• [Document images with source code]
----

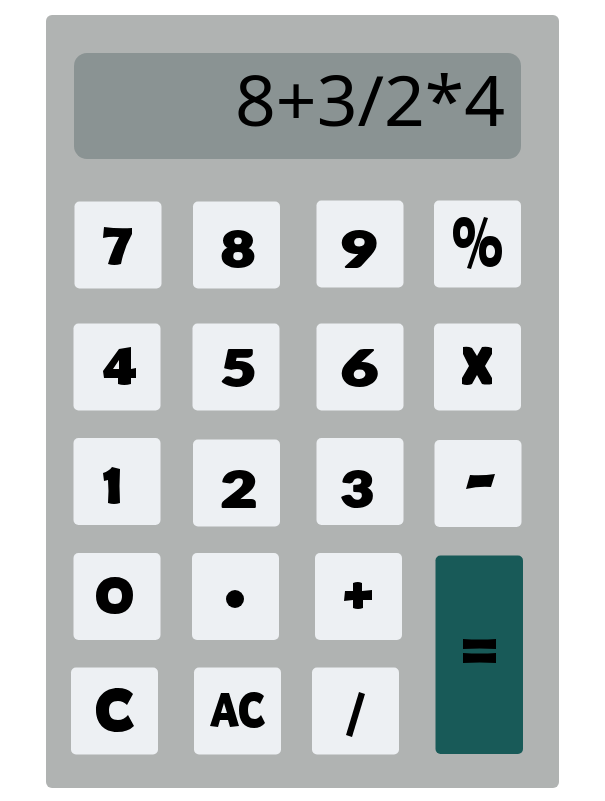
<!DOCTYPE html>
<html lang="en">
<head>
<meta charset="utf-8">
<title>Calculator</title>
<style>
:root {
  --page: #ffffff;
  --body: #b0b3b2;
  --screen: #8a9393;
  --key: #edf0f3;
  --equals: #185a58;
  --ink: #000000;
}
html, body { margin: 0; background: var(--page); overflow: hidden; }
.calculator { display: block; width: 605px; height: 801px; }
.body { fill: var(--body); }
.screen { fill: var(--screen); }
.keys { fill: var(--key); }
.equals-key { fill: var(--equals); }
.readout { font: 400 70px "Noto Sans", "Open Sans", sans-serif; fill: var(--ink); }
.digits { font: 900 50px Lato, sans-serif; fill: var(--ink); stroke: var(--ink); stroke-width: 2; stroke-linejoin: round; text-anchor: middle; }
.symbols { fill: var(--ink); fill-rule: evenodd; }
</style>
</head>
<body>
<svg class="calculator" viewBox="0 0 605 801" xmlns="http://www.w3.org/2000/svg" role="group" aria-label="Calculator">
  <defs>
    <rect id="key" width="87" height="87" rx="5"/>
  </defs>
  <rect class="body" x="46" y="15" width="513" height="773" rx="6"/>
  <rect class="screen" x="74" y="53" width="447" height="106" rx="13"/>
  <text class="readout" x="235" y="126" textLength="270" lengthAdjust="spacingAndGlyphs">8+3/2*4</text>

  <g class="keys">
    <use href="#key" x="74.5" y="201.5"/>
    <use href="#key" x="193" y="201.5"/>
    <use href="#key" x="316.5" y="200.5"/>
    <use href="#key" x="434" y="200.5"/>
    <use href="#key" x="73.5" y="323.5"/>
    <use href="#key" x="192.5" y="323.5"/>
    <use href="#key" x="316.5" y="323.5"/>
    <use href="#key" x="434" y="323.5"/>
    <use href="#key" x="73.5" y="438"/>
    <use href="#key" x="193" y="439.5"/>
    <use href="#key" x="316.5" y="438"/>
    <use href="#key" x="434.5" y="440"/>
    <use href="#key" x="73.5" y="553"/>
    <use href="#key" x="192" y="553"/>
    <use href="#key" x="315" y="553"/>
    <use href="#key" x="71" y="667.5"/>
    <use href="#key" x="194" y="667.5"/>
    <use href="#key" x="312" y="667.5"/>
  </g>
  <rect class="equals-key" x="435.5" y="555.5" width="87.5" height="198.5" rx="5"/>

  <g class="digits">
    <text x="238" y="266.5" textLength="34" lengthAdjust="spacingAndGlyphs">8</text>
    <text x="359.5" y="266.5" textLength="37" lengthAdjust="spacingAndGlyphs">9</text>
    <text x="238.5" y="386" textLength="35" lengthAdjust="spacingAndGlyphs">5</text>
    <text x="359.5" y="386" textLength="37" lengthAdjust="spacingAndGlyphs">6</text>
    <text x="239" y="506.5" textLength="36" lengthAdjust="spacingAndGlyphs">2</text>
    <text x="357.5" y="506.5" textLength="33" lengthAdjust="spacingAndGlyphs">3</text>
  </g>

  <g class="symbols">
    <path role="img" aria-label="7" d="M104 227Q118 229 132 228V234Q124 248 121 264Q114 266 108 264Q112 250 119 237Q111 236 103 238Z"/>
    <path role="img" aria-label="4" d="M119 349L131 347V369L136 368V378H131V384Q124 386 118 384V378H104L103 371ZM119 360L113 369H119Z"/>
    <path role="img" aria-label="1" d="M103 473Q109 471 112 467L120 469Q119 486 120 503Q114 505 108 503Q109 491 108 480L104 481Z"/>
    <path role="img" aria-label="0" d="M115 577C127 577 133 585 133 595C133 607 126 614 115 614C103 614 96 607 96 596C96 585 103 577 115 577ZM115 588C110 588 108 591 108 596C108 601 110 604 115 604C120 604 122 601 122 596C122 591 120 588 115 588Z"/>
    <g role="img" aria-label="%">
      <path d="M464 217C471 217 475 223 475 232C475 242 470 248 463 248C457 248 453 242 453 233C453 223 457 217 464 217ZM464 226C461 226 460 229 460 233C460 237 461 239 464 239C467 239 468 236 468 232C468 229 467 226 464 226Z"/>
      <path d="M490 236C498 236 502 242 502 251C502 261 498 267 490 267C483 267 479 261 479 252C479 242 483 236 490 236ZM490 245C487 245 486 248 486 252C486 256 487 258 490 258C493 258 495 256 495 251C495 248 493 245 490 245Z"/>
      <path d="M484 217L488 218L471 269L467 268Z"/>
    </g>
    <path role="img" aria-label="X" d="M463 347Q468 346 472 348L477 356L482 347Q487 346 492 348V354L485 366L492 378V384Q487 385 482 384L477 375L472 384Q467 386 462 384V378L469 366L463 354Z"/>
    <path role="img" aria-label="-" d="M470 475Q482 476 495 474L491 487Q479 486 466 489Z"/>
    <circle role="img" aria-label="." cx="235" cy="599" r="9"/>
    <path role="img" aria-label="+" d="M353 583Q358 581 362 583V591L372 590V600H363V608Q358 610 353 608V600L344 601L345 591H353Z"/>
    <path role="img" aria-label="=" d="M463 639Q480 640 496 639V649Q480 648 463 649ZM463 653Q480 654 496 653V663Q480 662 463 663Z"/>
    <path role="img" aria-label="C" d="M132 693L133 694L127 705Q123 701 118 701C112 701 109 704 109 710C109 717 112 720 118 720Q124 720 128 715L134 726Q128 732 117 732C104 732 96 723 96 710C96 697 105 688 118 688Q127 688 132 693Z"/>
    <g role="img" aria-label="AC">
      <path d="M221 693H229L239 726L230 727L228 720H220L218 727L210 726ZM224 703L221 713H227Z"/>
      <path d="M264 696L260 704Q257 701 254 701C250 701 248 704 248 710C248 716 250 719 255 719Q258 719 261 715L265 723Q261 728 254 728C244 728 239 721 239 710C239 699 245 692 254 692Q260 692 264 696Z"/>
    </g>
    <path role="img" aria-label="/" d="M359 692L365 694L352 737L346 735Z"/>
  </g>
</svg>
</body>
</html>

----

• [Assignment]
What you produce should repeat the data word for word while omitting all images.

• [Answer space]
<!DOCTYPE html>
<html lang="en">
<head>
<meta charset="utf-8">
<title>Calculator</title>
<style>
:root {
  --page: #ffffff;
  --body: #b0b3b2;
  --screen: #8a9393;
  --key: #edf0f3;
  --equals: #185a58;
  --ink: #000000;
}
html, body { margin: 0; background: var(--page); overflow: hidden; }
.calculator { display: block; width: 605px; height: 801px; }
.body { fill: var(--body); }
.screen { fill: var(--screen); }
.keys { fill: var(--key); }
.equals-key { fill: var(--equals); }
.readout { font: 400 70px "Noto Sans", "Open Sans", sans-serif; fill: var(--ink); }
.digits { font: 900 50px Lato, sans-serif; fill: var(--ink); stroke: var(--ink); stroke-width: 2; stroke-linejoin: round; text-anchor: middle; }
.symbols { fill: var(--ink); fill-rule: evenodd; }
</style>
</head>
<body>
<svg class="calculator" viewBox="0 0 605 801" xmlns="http://www.w3.org/2000/svg" role="group" aria-label="Calculator">
  <defs>
    <rect id="key" width="87" height="87" rx="5"/>
  </defs>
  <rect class="body" x="46" y="15" width="513" height="773" rx="6"/>
  <rect class="screen" x="74" y="53" width="447" height="106" rx="13"/>
  <text class="readout" x="235" y="126" textLength="270" lengthAdjust="spacingAndGlyphs">8+3/2*4</text>

  <g class="keys">
    <use href="#key" x="74.5" y="201.5"/>
    <use href="#key" x="193" y="201.5"/>
    <use href="#key" x="316.5" y="200.5"/>
    <use href="#key" x="434" y="200.5"/>
    <use href="#key" x="73.5" y="323.5"/>
    <use href="#key" x="192.5" y="323.5"/>
    <use href="#key" x="316.5" y="323.5"/>
    <use href="#key" x="434" y="323.5"/>
    <use href="#key" x="73.5" y="438"/>
    <use href="#key" x="193" y="439.5"/>
    <use href="#key" x="316.5" y="438"/>
    <use href="#key" x="434.5" y="440"/>
    <use href="#key" x="73.5" y="553"/>
    <use href="#key" x="192" y="553"/>
    <use href="#key" x="315" y="553"/>
    <use href="#key" x="71" y="667.5"/>
    <use href="#key" x="194" y="667.5"/>
    <use href="#key" x="312" y="667.5"/>
  </g>
  <rect class="equals-key" x="435.5" y="555.5" width="87.5" height="198.5" rx="5"/>

  <g class="digits">
    <text x="238" y="266.5" textLength="34" lengthAdjust="spacingAndGlyphs">8</text>
    <text x="359.5" y="266.5" textLength="37" lengthAdjust="spacingAndGlyphs">9</text>
    <text x="238.5" y="386" textLength="35" lengthAdjust="spacingAndGlyphs">5</text>
    <text x="359.5" y="386" textLength="37" lengthAdjust="spacingAndGlyphs">6</text>
    <text x="239" y="506.5" textLength="36" lengthAdjust="spacingAndGlyphs">2</text>
    <text x="357.5" y="506.5" textLength="33" lengthAdjust="spacingAndGlyphs">3</text>
  </g>

  <g class="symbols">
    <path role="img" aria-label="7" d="M104 227Q118 229 132 228V234Q124 248 121 264Q114 266 108 264Q112 250 119 237Q111 236 103 238Z"/>
    <path role="img" aria-label="4" d="M119 349L131 347V369L136 368V378H131V384Q124 386 118 384V378H104L103 371ZM119 360L113 369H119Z"/>
    <path role="img" aria-label="1" d="M103 473Q109 471 112 467L120 469Q119 486 120 503Q114 505 108 503Q109 491 108 480L104 481Z"/>
    <path role="img" aria-label="0" d="M115 577C127 577 133 585 133 595C133 607 126 614 115 614C103 614 96 607 96 596C96 585 103 577 115 577ZM115 588C110 588 108 591 108 596C108 601 110 604 115 604C120 604 122 601 122 596C122 591 120 588 115 588Z"/>
    <g role="img" aria-label="%">
      <path d="M464 217C471 217 475 223 475 232C475 242 470 248 463 248C457 248 453 242 453 233C453 223 457 217 464 217ZM464 226C461 226 460 229 460 233C460 237 461 239 464 239C467 239 468 236 468 232C468 229 467 226 464 226Z"/>
      <path d="M490 236C498 236 502 242 502 251C502 261 498 267 490 267C483 267 479 261 479 252C479 242 483 236 490 236ZM490 245C487 245 486 248 486 252C486 256 487 258 490 258C493 258 495 256 495 251C495 248 493 245 490 245Z"/>
      <path d="M484 217L488 218L471 269L467 268Z"/>
    </g>
    <path role="img" aria-label="X" d="M463 347Q468 346 472 348L477 356L482 347Q487 346 492 348V354L485 366L492 378V384Q487 385 482 384L477 375L472 384Q467 386 462 384V378L469 366L463 354Z"/>
    <path role="img" aria-label="-" d="M470 475Q482 476 495 474L491 487Q479 486 466 489Z"/>
    <circle role="img" aria-label="." cx="235" cy="599" r="9"/>
    <path role="img" aria-label="+" d="M353 583Q358 581 362 583V591L372 590V600H363V608Q358 610 353 608V600L344 601L345 591H353Z"/>
    <path role="img" aria-label="=" d="M463 639Q480 640 496 639V649Q480 648 463 649ZM463 653Q480 654 496 653V663Q480 662 463 663Z"/>
    <path role="img" aria-label="C" d="M132 693L133 694L127 705Q123 701 118 701C112 701 109 704 109 710C109 717 112 720 118 720Q124 720 128 715L134 726Q128 732 117 732C104 732 96 723 96 710C96 697 105 688 118 688Q127 688 132 693Z"/>
    <g role="img" aria-label="AC">
      <path d="M221 693H229L239 726L230 727L228 720H220L218 727L210 726ZM224 703L221 713H227Z"/>
      <path d="M264 696L260 704Q257 701 254 701C250 701 248 704 248 710C248 716 250 719 255 719Q258 719 261 715L265 723Q261 728 254 728C244 728 239 721 239 710C239 699 245 692 254 692Q260 692 264 696Z"/>
    </g>
    <path role="img" aria-label="/" d="M359 692L365 694L352 737L346 735Z"/>
  </g>
</svg>
</body>
</html>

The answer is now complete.